TASK: Retrieve all lines below that have the string "filter".

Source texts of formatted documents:
- Opening Delimiter -

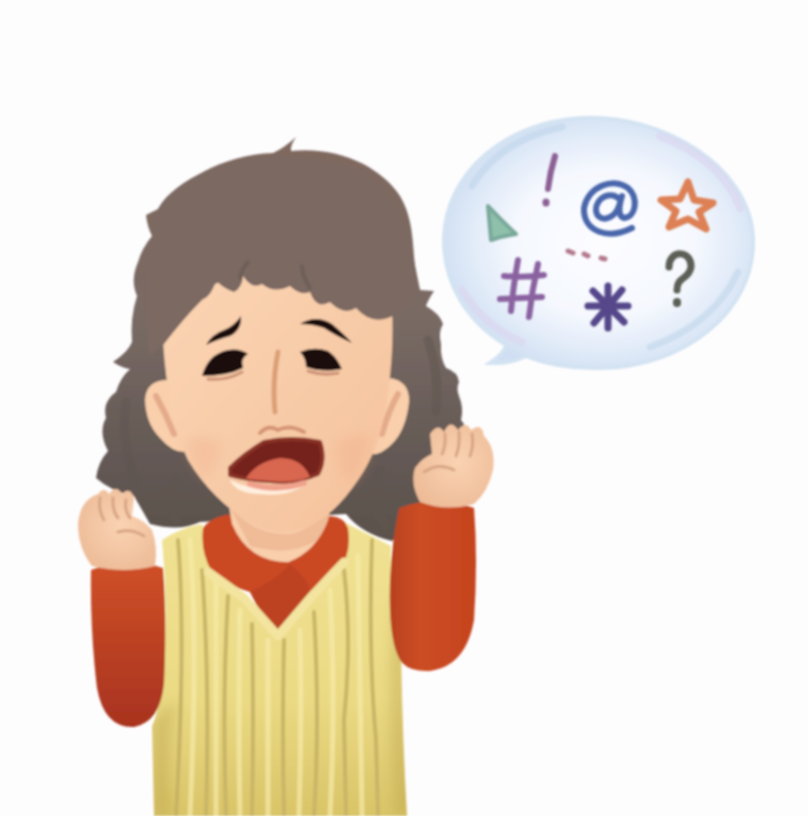
<!DOCTYPE html>
<html lang="en">
<head>
<meta charset="utf-8">
<title>Frustrated woman with a speech bubble</title>
<style>
:root {
  --paper: #fefdfe;
  --hair: #7b6962;
  --hair-shade: #615650;
  --skin: #f9cfac;
  --skin-shade: #e9ac88;
  --ink: #1d1010;
  --sweater: #cb4a22;
  --sweater-shade: #a9351f;
  --vest: #ecdc86;
  --vest-light: #f7ecaa;
  --vest-rib: #c9b566;
  --mouth: #74231b;
  --tongue: #d96650;
}
html, body { margin: 0; padding: 0; background: var(--paper); overflow: hidden; }
svg { display: block; width: 808px; height: 816px; }
.stroke { fill: none; stroke-linecap: round; stroke-linejoin: round; }
.rib { stroke: var(--vest-rib); stroke-width: 4; }
.rib-light { stroke: var(--vest-light); stroke-width: 5; opacity: .7; }
</style>
</head>
<body>
<svg viewBox="0 0 808 816" role="img" aria-label="A distressed woman with raised fists, and a speech bubble full of symbols">
  <defs>
    <linearGradient id="hair-fill" x1="0" y1="0" x2="0" y2="1">
      <stop offset="0" stop-color="#80695f"/>
      <stop offset=".45" stop-color="#796a64"/>
      <stop offset=".75" stop-color="#665b56"/>
      <stop offset="1" stop-color="#5b514c"/>
    </linearGradient>
    <linearGradient id="face-fill" x1="0" y1="0" x2="1" y2="1">
      <stop offset="0" stop-color="#fbd5b4"/>
      <stop offset="1" stop-color="#f5c29c"/>
    </linearGradient>
    <linearGradient id="sleeve-fill" x1="0" y1="0" x2="1" y2="0">
      <stop offset="0" stop-color="#b8411f"/>
      <stop offset=".35" stop-color="#cc4d22"/>
      <stop offset="1" stop-color="#c5431f"/>
    </linearGradient>
    <linearGradient id="left-sleeve-fill" x1="0" y1="0" x2="0" y2="1">
      <stop offset="0" stop-color="#cf5027"/>
      <stop offset="1" stop-color="#a8331f"/>
    </linearGradient>
    <linearGradient id="vest-fill" x1="0" y1="0" x2="0" y2="1">
      <stop offset="0" stop-color="#f1e294"/>
      <stop offset=".6" stop-color="#ebda84"/>
      <stop offset="1" stop-color="#d9c468"/>
    </linearGradient>
    <radialGradient id="bubble-fill" cx=".52" cy=".5" r=".54">
      <stop offset="0" stop-color="#fdfdff"/>
      <stop offset=".55" stop-color="#f5f8fe"/>
      <stop offset=".85" stop-color="#dde8f7"/>
      <stop offset="1" stop-color="#cfdef2"/>
    </radialGradient>
    <radialGradient id="fist-fill" cx=".55" cy=".45" r=".6">
      <stop offset="0" stop-color="#fad3b3"/>
      <stop offset="1" stop-color="#eebc98"/>
    </radialGradient>
    <filter id="soften" x="-5%" y="-5%" width="110%" height="110%"><feGaussianBlur stdDeviation="1"/></filter>
    <filter id="blur" x="-30%" y="-30%" width="160%" height="160%"><feGaussianBlur stdDeviation="6"/></filter>
    <clipPath id="vest-shape"><path d="M202 524Q180 528 162 540Q168 600 164 660Q160 710 152 726L154 816H407Q402 730 401 640Q389 590 391 546L344 522Q328 590 278 632Q226 594 202 524Z"/></clipPath>
    <clipPath id="mouth-shape"><path d="M230 468Q244 454 264 442Q292 436 320 442Q326 460 318 474Q296 484 270 481Q248 480 230 475Z"/></clipPath>
    <clipPath id="neck-shape"><path d="M226 488L232 524Q248 562 288 562Q316 552 328 520L334 484Z"/></clipPath>
  </defs>

  <rect width="808" height="816" fill="var(--paper)"/>

  <g id="speech-bubble" filter="url(#soften)">
    <path d="M582 118C662 114 750 166 753 238C756 312 682 368 600 368C570 369 542 363 526 356Q510 364 490 363Q504 354 506 345C468 322 443 284 444 238C446 172 506 122 582 118Z" fill="url(#bubble-fill)" stroke="#d3e3f2" stroke-width="4"/>
    <path class="stroke" d="M472 186Q500 140 562 127M738 272Q714 324 650 347" stroke="#bdd6ec" stroke-width="7" opacity=".55"/>
    <path class="stroke" d="M660 136Q722 160 740 208M462 290Q484 326 522 342" stroke="#dcd6f1" stroke-width="8" opacity=".6"/>
  </g>

  <g id="symbols" class="stroke" filter="url(#soften)">
    <g id="exclamation" stroke="#8c6194"><path d="M555 156Q550 172 548 189" stroke-width="6"/><path d="M546 202V203" stroke-width="7"/></g>
    <path id="triangle" d="M488 206L491 240Q502 236 516 234Q503 222 488 206Z" fill="#8fc0ab" stroke="#79a99a" stroke-width="4"/>
    <path id="at-sign" d="M620 200C612 190 596 197 596 210C597 223 614 221 619 206L622 196Q616 216 624 218C636 217 639 198 628 188C614 177 588 186 584 208C583 232 608 240 632 228" stroke="#4866ab" stroke-width="6"/>
    <path id="star" d="M688 182L694 200L713 203L699 212L706 229L688 219L669 227L676 211L661 200L680 199Z" stroke="#dd8055" stroke-width="7"/>
    <path id="dots" d="M568 251L573 253M584 254L588 256M601 258L605 259" stroke="#b2798b" stroke-width="5"/>
    <path id="hash" d="M518 260Q513 288 511 311M538 264Q532 290 529 317M504 276Q524 278 544 275M500 299Q522 298 542 297" stroke="#8a62a0" stroke-width="6"/>
    <path id="asterisk" d="M608 286V328M588 306H628M593 291L624 322M622 290L594 323" stroke="#55478a" stroke-width="7"/>
    <g id="question" stroke="#5b5f55"><path d="M669 267C669 249 692 250 691 267C689 280 677 276 677 290" stroke-width="7"/><path d="M677 302V303" stroke-width="8"/></g>
  </g>

  <g id="woman" filter="url(#soften)">
    <path id="hair-back" fill="url(#hair-fill)" d="M273 153Q284 148 296 137Q290 146 291 151C340 146 382 168 400 196C418 226 410 260 420 290L434 291Q428 300 426 306Q440 314 443 324Q438 332 441 344Q440 358 446 368Q458 372 459 382Q456 388 459 396Q464 408 461 420Q468 428 465 436L436 500L392 541Q362 534 346 514L200 522Q180 532 150 524L134 496Q112 492 96 478Q98 462 108 451Q98 432 106 418Q102 402 116 392Q120 378 130 369Q122 368 113 362Q128 352 132 342Q130 318 137 296Q130 280 138 262Q142 248 152 236Q147 226 146 215L158 209C176 184 222 154 273 153Z"/>
    <path class="stroke" d="M126 402Q120 440 136 482M428 340Q440 376 436 412M380 470Q366 500 386 526M176 480Q162 500 176 520" stroke="var(--hair-shade)" stroke-width="9" opacity=".5"/>

    <g id="vest">
      <path d="M202 524Q180 528 162 540Q168 600 164 660Q160 710 152 726L154 816H407Q402 730 401 640Q389 590 391 546L344 522Q328 590 278 632Q226 594 202 524Z" fill="url(#vest-fill)"/>
      <g clip-path="url(#vest-shape)">
        <path class="stroke rib" d="M178 540Q186 640 176 816M202 570Q210 680 206 816M228 596Q222 700 226 816M252 624Q254 720 252 816M284 640Q282 730 284 816M314 612Q320 720 314 816M344 570Q352 640 344 720L346 816M372 540Q368 650 376 740L378 816"/>
        <path class="stroke rib-light" d="M190 540Q198 640 190 816M216 580Q216 700 216 816M240 610Q238 720 240 816M268 640V816M300 630Q302 720 299 816M330 590Q336 700 330 816M358 556Q360 660 362 816"/>
        <path d="M152 720L154 816H170Q164 760 176 700ZM394 600Q386 720 396 816H412L404 600Z" fill="#b49a45" opacity=".35" filter="url(#blur)"/>
      </g>
    </g>

    <g id="turtleneck">
      <path d="M203 528Q212 516 232 514Q248 560 288 562Q316 550 328 516Q344 516 348 528Q352 556 338 570Q322 582 310 592Q296 618 278 634Q262 618 250 592Q228 586 212 572Q200 552 203 528Z" fill="var(--sweater)"/>
      <path d="M250 592Q276 580 290 564Q310 580 310 592Q296 618 278 634Q262 618 250 592Z" fill="var(--sweater-shade)" opacity=".4"/>
      <path class="stroke" d="M208 572L244 598L278 636L312 596L344 562" stroke="#f3e4a0" stroke-width="9"/>
    </g>

    <g id="neck">
      <path d="M226 488L232 524Q248 562 288 562Q316 552 328 520L334 484Z" fill="var(--skin)"/>
      <path clip-path="url(#neck-shape)" d="M226 500Q250 536 290 534Q320 528 338 492L330 530Q300 560 250 546Z" fill="var(--skin-shade)" opacity=".55"/>
    </g>

    <g id="ears">
      <path d="M168 380Q146 380 145 400Q146 424 160 438Q172 452 184 452L190 400Z" fill="var(--skin)"/>
      <path d="M388 378Q410 380 409 402Q406 430 392 444Q380 456 370 454L368 400Z" fill="var(--skin)"/>
      <path class="stroke" d="M156 396Q166 414 174 434M398 394Q388 412 382 434" stroke="#dc9c7c" stroke-width="6" opacity=".7"/>
    </g>

    <path id="face" d="M163 340Q186 310 204 290L246 268L318 288L392 308Q394 350 388 392Q382 446 358 480Q334 516 306 528Q276 538 252 524Q212 500 188 460Q168 420 163 340Z" fill="url(#face-fill)"/>
    <path d="M186 442Q204 432 222 444Q214 474 204 478Q194 468 186 442ZM336 442Q358 430 372 436Q368 466 350 486Q336 472 336 442Z" fill="#f0ac8b" opacity=".35" filter="url(#blur)"/>

    <g id="fringe">
      <path d="M158 209C176 176 240 152 291 156C350 160 404 184 412 250L420 290Q408 310 388 318Q370 324 356 308Q344 316 330 302Q316 310 310 292Q300 296 290 286Q274 294 262 284Q252 290 243 276Q242 288 234 292Q222 288 216 280Q212 296 202 300Q184 318 164 344L150 356Q138 300 158 209Z" fill="var(--hair)"/>
      <path class="stroke" d="M240 278Q242 268 248 262M310 288Q302 276 302 266" stroke="var(--hair-shade)" stroke-width="4" opacity=".5"/>
    </g>

    <g id="brows" fill="var(--ink)">
      <path d="M206 345Q212 334 224 330Q234 326 241 316Q242 330 230 336Q216 340 206 345Z"/>
      <path d="M300 324Q316 314 332 324Q344 334 352 343Q336 336 324 328Q312 324 300 324Z"/>
    </g>
    <g id="eyes">
      <path d="M202 376Q208 354 228 350Q240 348 248 354Q240 358 243 368Q228 376 202 376Z" fill="var(--ink)"/>
      <path d="M300 352Q314 346 328 351Q336 356 342 369Q322 373 306 367Q306 358 300 352Z" fill="var(--ink)"/>
      <path class="stroke" d="M208 379Q226 381 242 372M308 371Q322 376 338 373" stroke="#cc9276" stroke-width="3"/>
    </g>
    <g id="nose" class="stroke">
      <path d="M278 352Q272 382 275 412" stroke="#dc9f76" stroke-width="5"/>
      <path d="M260 433Q268 424 278 430Q290 424 304 432" stroke="#d59474" stroke-width="4"/>
    </g>
    <g id="mouth">
      <path d="M230 480Q258 494 296 488Q310 484 318 474Q296 498 262 494Q236 494 230 480Z" fill="#fff0df"/>
      <path d="M230 468Q244 454 264 442Q292 436 320 442Q326 460 318 474Q296 484 270 481Q248 480 230 475Z" fill="var(--mouth)" stroke="#8a3325" stroke-width="4" stroke-linejoin="round"/>
      <path clip-path="url(#mouth-shape)" d="M244 482Q254 462 280 458Q306 458 312 484Z" fill="var(--tongue)"/>
      <path class="stroke" d="M250 484Q276 492 304 483" stroke="#f0a28c" stroke-width="6"/>
    </g>

    <g id="left-arm">
      <path d="M91 570Q126 556 163 568Q167 620 164 684Q160 722 134 727Q104 728 97 688Q90 630 91 570Z" fill="url(#left-sleeve-fill)"/>
      <path d="M92 566Q78 548 78 524Q80 500 98 494Q104 486 109 494Q116 484 122 494Q130 486 134 498L132 516Q144 520 152 530Q158 546 155 566Q124 574 92 566Z" fill="url(#fist-fill)"/>
      <path class="stroke" d="M100 498Q98 510 104 520M113 498Q112 510 118 518M126 500Q124 510 130 518M118 532Q132 528 144 536" stroke="#d8a583" stroke-width="3"/>
    </g>

    <g id="right-arm">
      <path d="M399 508Q436 494 474 508Q478 560 474 620Q466 666 430 671Q408 672 400 660Q388 640 390 580Q392 540 399 508Z" fill="url(#sleeve-fill)"/>
      <path d="M420 502Q410 484 415 468Q422 458 432 454L430 434Q438 422 444 432Q450 418 458 430Q466 420 471 430Q482 422 484 436Q496 448 493 470Q488 492 474 504Q446 512 420 502Z" fill="url(#fist-fill)"/>
      <path class="stroke" d="M445 434Q446 446 442 454M459 432Q460 446 456 456M472 434Q474 446 470 456M424 472Q438 462 454 470" stroke="#d8a583" stroke-width="3"/>
    </g>
  </g>
</svg>
</body>
</html>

- Closing Delimiter -

YOUR SOLUTION:
    <filter id="soften" x="-5%" y="-5%" width="110%" height="110%"><feGaussianBlur stdDeviation="1"/></filter>
    <filter id="blur" x="-30%" y="-30%" width="160%" height="160%"><feGaussianBlur stdDeviation="6"/></filter>
  <g id="speech-bubble" filter="url(#soften)">
  <g id="symbols" class="stroke" filter="url(#soften)">
  <g id="woman" filter="url(#soften)">
        <path d="M152 720L154 816H170Q164 760 176 700ZM394 600Q386 720 396 816H412L404 600Z" fill="#b49a45" opacity=".35" filter="url(#blur)"/>
    <path d="M186 442Q204 432 222 444Q214 474 204 478Q194 468 186 442ZM336 442Q358 430 372 436Q368 466 350 486Q336 472 336 442Z" fill="#f0ac8b" opacity=".35" filter="url(#blur)"/>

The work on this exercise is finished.